All these worries come from past experiences I’ve had as a child. I’m imagining a parent, teacher or healthcare professional saying, “You don’t even know your son’s name?!”, or “No need to be nervous!”. That kind of thing is very rare now but we know that past experiences, especially the bad ones, stay with you and you find yourself expecting the same from everyone.
I have slowly learnt to manage this. It’s still there in certain situations but for the most part I take it in my stride. My favourite time of the day is in the evening when I’m at home. My speech is definitely more relaxed at home. Reading bedtime stories can be a challenge some days. I read full novels to Zak (a chapter a night) and we both really enjoy it. Zak even congratulates me when I push past an annoying block. This is something that never ceases to amaze me; children are so accepting and it’s such a shame some of us lose that level of acceptance and understanding when we grow up. Grayson is obviously not old enough to contemplate it yet but I know he will be just as accepting as Zak with regards to my speech. In fact, I believe that my children are going to be more accepting and understanding when they grow up in general because of my stammer and the fact that they have lived around it.
Do I worry if Grayson will stammer when he is older? Of course. This has been one of many worries throughout my life that I wouldn’t have even thought about had I not stammered. I remember thinking about having children and if there was a chance they would stammer too as young as 13, along with other worries like getting married and having to say my wedding vows, or meeting someone who accepts my stammer and all the extra stress that comes with that.
After Grayson was born he was diagnosed with Down’s Syndrome. It was a very difficult time for all the family but I found myself worrying about Grayson’s speech above all else. I know that children who have Down’s Syndrome do struggle with speech development so I instantly started worrying. All stammerers know that living with a stammer can be isolating, stressful and downright debilitating and I definitely don’t want this for my son.

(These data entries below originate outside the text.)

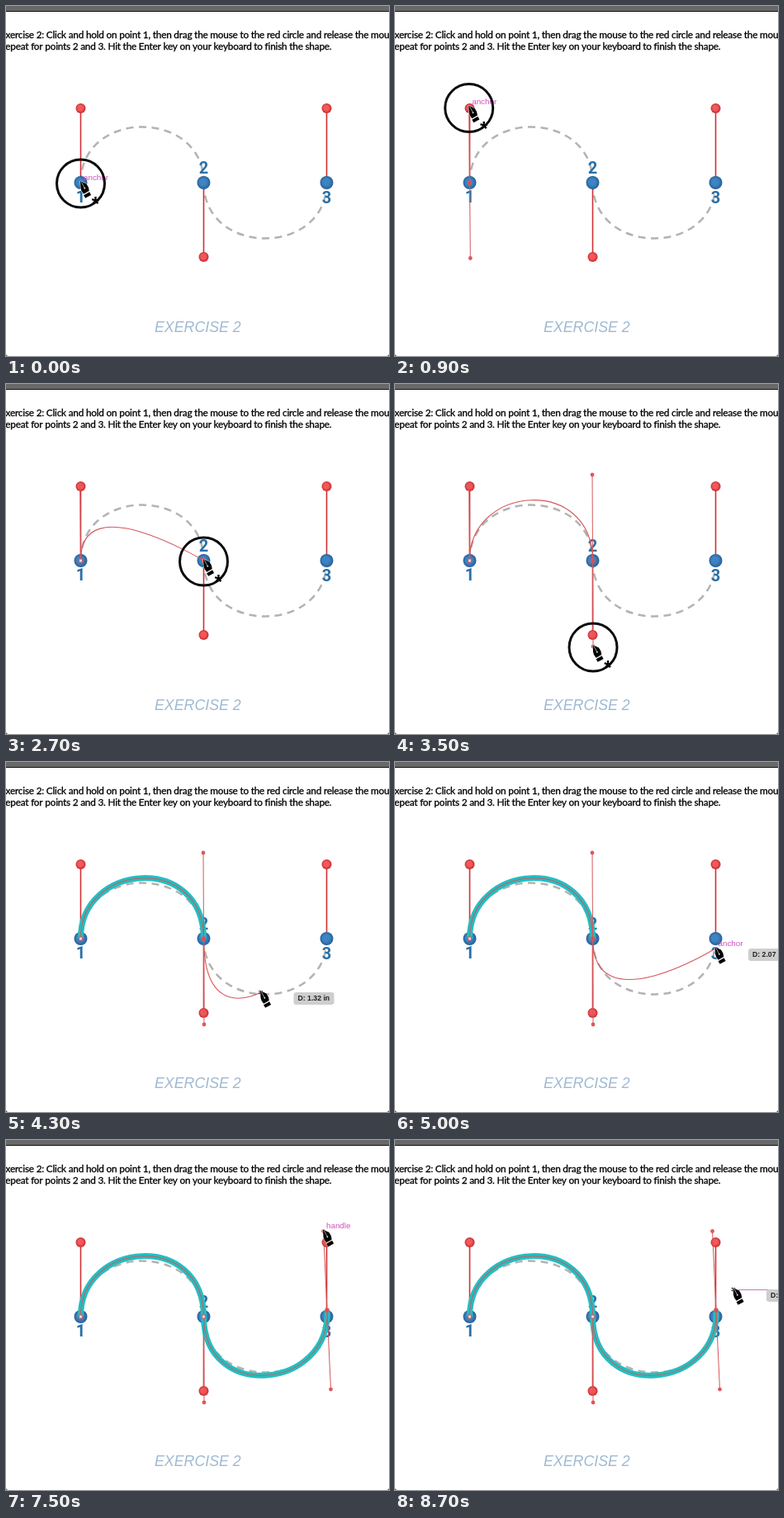
An HTML page with a canvas that plays this animation: 464x424 px, repeating every 8.8 s.

```html
<!DOCTYPE html>
<html lang="en">
<head>
<meta charset="utf-8">
<title>Pen tool exercise</title>
<style>
html, body { margin: 0; width: 464px; height: 424px; overflow: hidden; background: #fff; }
canvas { display: block; }
</style>
</head>
<body>
<canvas id="stage" width="464" height="424"></canvas>
<script>
const g = document.getElementById('stage').getContext('2d');
const LOOP = 8800, STEP = 100;
const RED = '#d5575b', MAGENTA = '#c07abf', TEAL = '#22bfc3';
const SANS = '"Liberation Sans", Arial, sans-serif';

// Points of the path being drawn
const A1 = [90.5, 214], A2 = [239.5, 214], A3 = [389, 206.3];
const H1 = [89.7, 122.5], H2 = [240, 318], H3 = [384.5, 110.5];

// Cursor track: time, x, y
const track = [
  [0, 90.5, 214], [100, 90.5, 214], [800, ...H1], [1000, ...H1],
  [1800, 217, 183], [2400, 239.5, 214], [2700, 239.5, 214], [3500, ...H2],
  [3900, ...H2], [4700, 377, 240], [5000, 388, 226], [5300, ...A3],
  [5400, ...A3], [5900, 393, 129], [6500, 386, 112], [6900, 386, 112],
  [7100, ...H3], [8000, ...H3], [8700, 410, 181]
];

// Hover tags: from, to, word
const tags = [
  [0, 200, 'anchor'], [700, 1000, 'anchor'], [2400, 2700, 'anchor'],
  [4900, 5300, 'anchor'], [5800, 6000, 'anchor'], [7400, 8000, 'handle']
];

const within = (t, ...spans) => spans.some(([a, b]) => t >= a && t < b);
const mirror = (p, c) => [2 * c[0] - p[0], 2 * c[1] - p[1]];

function cursorAt(t) {
  const i = track.findIndex(k => k[0] > t);
  if (i < 0) return track[track.length - 1].slice(1);
  const [t0, x0, y0] = track[i - 1], [t1, x1, y1] = track[i];
  const u = (t - t0) / (t1 - t0), e = u * u * (3 - 2 * u);
  return [x0 + (x1 - x0) * e, y0 + (y1 - y0) * e];
}

function stroke(color, width) {
  g.strokeStyle = color;
  g.lineWidth = width;
  g.stroke();
}

function line(a, b, color, width) {
  g.beginPath();
  g.moveTo(...a);
  g.lineTo(...b);
  stroke(color, width);
}

function curve(a, b, c, d, color, width) {
  g.beginPath();
  g.moveTo(...a);
  g.bezierCurveTo(...b, ...c, ...d);
  stroke(color, width);
}

function disc([x, y], r, color) {
  g.beginPath();
  g.arc(x, y, r, 0, 7);
  g.fillStyle = color;
  g.fill();
}

function ball([x, y], r, light, dark) {
  const shade = g.createRadialGradient(x - r / 5, y - r / 5, 0, x, y, r);
  shade.addColorStop(0, light);
  shade.addColorStop(0.5, light);
  shade.addColorStop(1, dark);
  disc([x, y], r, shade);
}

function text(str, x, y, font, color, align = 'left') {
  g.font = font;
  g.fillStyle = color;
  g.textAlign = align;
  g.fillText(str, x, y);
}

function anchor([x, y], active) {
  g.fillStyle = active ? '#e8484c' : '#f3d5d6';
  g.fillRect(x - 2, y - 2, 4, 4);
  g.strokeStyle = RED;
  g.lineWidth = 1;
  g.strokeRect(x - 2, y - 2, 4, 4);
}

function handle(from, to) {
  line(from, to, RED, 1);
  disc(to, 2.4, '#e2575b');
}

// Body copy, slightly emboldened and tightly set
function copy(str, x, y) {
  g.letterSpacing = '-0.21px';
  text(str, x, y, '11.8px Lato, "Open Sans", sans-serif', '#000');
  g.strokeStyle = '#000';
  g.lineWidth = 0.3;
  g.strokeText(str, x, y);
  g.letterSpacing = '0px';
}

function worksheet() {
  g.fillStyle = '#fff';
  g.fillRect(0, 0, 464, 424);
  g.fillStyle = '#686868';
  g.fillRect(0, 0, 464, 6);
  g.fillStyle = '#111';
  g.fillRect(0, 6, 464, 1);
  for (const [x, dx] of [[0, 3], [464, -3]]) {
    g.beginPath();
    g.moveTo(x, 421);
    g.quadraticCurveTo(x, 424, x + dx, 424);
    g.lineTo(x, 424);
    g.fillStyle = '#333';
    g.fill();
  }

  copy('Exercise 2: Click and hold on point 1, then drag the mouse to the red circle and release the mouse.', -7, 39);
  copy('Repeat for points 2 and 3. Hit the Enter key on your keyboard to finish the shape.', -7.5, 53);
  text('EXERCISE 2', 180, 395, `italic 17.8px ${SANS}`, '#9fb9d2');

  g.setLineDash([9, 6.5]);
  curve([90.5, 214], [90.5, 124], [239.5, 124], [239.5, 214], '#b3b3b3', 2.5);
  curve([239.5, 214], [239.5, 304], [388.5, 304], [388.5, 214], '#b3b3b3', 2.5);
  g.setLineDash([]);

  [[90.5, 124, 238], [239.5, 304, 203], [388.5, 124, 239]].forEach(([x, y, base], i) => {
    text(i + 1, x, base, 'bold 20px Roboto, Arial, sans-serif', '#2a70a6', 'center');
    line([x, 214], [x, y], '#cf3035', 1.6);
    ball([x, 214], 8, '#3d84c2', '#265f98');
    ball([x, y], 6, '#f4595a', '#c42a2e');
  });
}

function drawing(t, p) {
  const rub = (a, h) => curve(a, h, p, p, RED, 1.1);
  const seg1 = [A1, H1, mirror(H2, A2), A2];

  if (t < 1000) {
    if (t >= STEP) {
      handle(A1, p);
      handle(A1, mirror(p, A1));
      anchor(A1, true);
    }
    return;
  }
  if (t < 2600) {
    handle(A1, H1);
    handle(A1, mirror(H1, A1));
    rub(A1, H1);
    anchor(A1, true);
    return;
  }
  if (t < 3900) {
    handle(A1, H1);
    curve(A1, H1, mirror(p, A2), A2, RED, 1.1);
    handle(A2, p);
    handle(A2, mirror(p, A2));
    anchor(A1, false);
    anchor(A2, true);
    return;
  }

  const h3 = t < 8000 ? p : H3;
  const seg2 = [A2, H2, mirror(h3, A3), A3];
  const released = t >= 7400;
  curve(...seg1, TEAL, 7);
  if (released) curve(...seg2, TEAL, 7);
  if (t < 5300 || released) curve(...seg1, '#b5696b', 1.3);

  handle(A2, H2);
  if (t < 5300) {
    handle(A2, mirror(H2, A2));
    rub(A2, H2);
  } else {
    curve(...seg2, released ? '#b5696b' : RED, 1.1);
    handle(A3, h3);
    handle(A3, mirror(h3, A3));
    anchor(A3, true);
  }
  if (t < 5300 || released) anchor(A1, false);
  anchor(A2, t < 5300);
}

function pen([x, y], pressed) {
  g.save();
  g.translate(x, y - 1);
  g.lineJoin = 'round';
  for (const d of ['M-.5 0L7 3.6Q10 7.5 10.2 12L3.6 15.8Q.4 12.5 0 8.5Z', 'M3.6 17.2L10.6 13.2L12.6 17L5.6 20.8Z']) {
    const shape = new Path2D(d);
    g.strokeStyle = '#fff';
    g.lineWidth = 1;
    g.stroke(shape);
    g.fillStyle = '#000';
    g.fill(shape);
  }
  line([0.8, 1.2], [4.4, 8], '#ddd', 0.7);
  disc([4.8, 8.8], 1, '#ddd');
  g.restore();
  if (pressed) text('*', x + 18, y + 35, `bold 24px ${SANS}`, '#000', 'center');
}

function label([x, y], from) {
  const inches = Math.hypot(x - from[0], y - from[1]) / 72;
  g.beginPath();
  g.roundRect(x + 40, y, 49, 15, 3);
  g.fillStyle = '#cecece';
  g.fill();
  text(`D: ${inches.toFixed(2)} in`, x + 45, y + 10.3, `bold 8.7px ${SANS}`, '#222');
}

function render(t) {
  const p = cursorAt(t);
  const pressed = within(t, [0, 1000], [2600, 3900], [5300, 7400]);
  const moving = within(t, [1100, 2600], [4000, 5300], [8100, LOOP]);
  const tag = tags.find(([a, b]) => t >= a && t < b);

  worksheet();
  drawing(t, p);

  if (within(t, [1700, 2000], [8700, LOOP])) line([p[0], p[1] + 0.5], [464, p[1] + 0.5], MAGENTA, 1);
  if (tag) text(tag[2], p[0] + 3.5, p[1] - 3.5, `9.8px ${SANS}`, '#d04fc0');
  if (moving) {
    label(p, t < 2600 ? A1 : t < 5300 ? A2 : A3);
    if (!tag) {
      const [x, y] = p;
      line([x - 2, y - 2], [x + 2, y + 2], '#111', 1.2);
      line([x - 2, y + 2], [x + 2, y - 2], '#111', 1.2);
    }
  }

  // The pen trails behind the snapped point near the second anchor
  const lag = Math.max(0, 1 - Math.abs(t - 1800) / 400);
  pen([p[0] + 7 * lag, p[1] - 1 + 6 * lag], pressed);
  if (pressed) {
    g.beginPath();
    g.arc(p[0], p[1] + 1, 29, 0, 7);
    stroke('#0a0a0a', 3);
  }
}

function loop() {
  const t = performance.now() % LOOP;
  render(Math.floor(t / STEP) * STEP);
  requestAnimationFrame(loop);
}
loop();
</script>
</body>
</html>
```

I used to wish my stammer away, as I knew life would just be easier without it. To tell the truth I still do want it gone and I don’t think that will ever change, but I do truly believe it has made me a better person. The massive amount of empathy, consideration for others and the desire to help those in need are all (I feel) because I have a stammer.
I believe that we should all help each other, because if you have no one then what’s the point of this crazy thing called life?! Having a stammer has made me more understanding and accepting when it comes to other people and their differences. I can only teach this to my children and hope they will grow up kind and generous when it comes to helping others.
So guys, I leave you with this question...what positive things do you think having a stammer has brought to your world, as a parent? We can’t cure the stammer but we can change the outlook to a positive one for sure and that’s something I try to do every day.
If you're worried that your child may stammer too, or you're a parent looking for help, visit our For parents section or talk to us - phone our helpline free on 0808 802 0002 (weekdays 10am-12pm, 6pm-8pm).
There is more information about stammering and Down's syndrome on our Variations & complications page.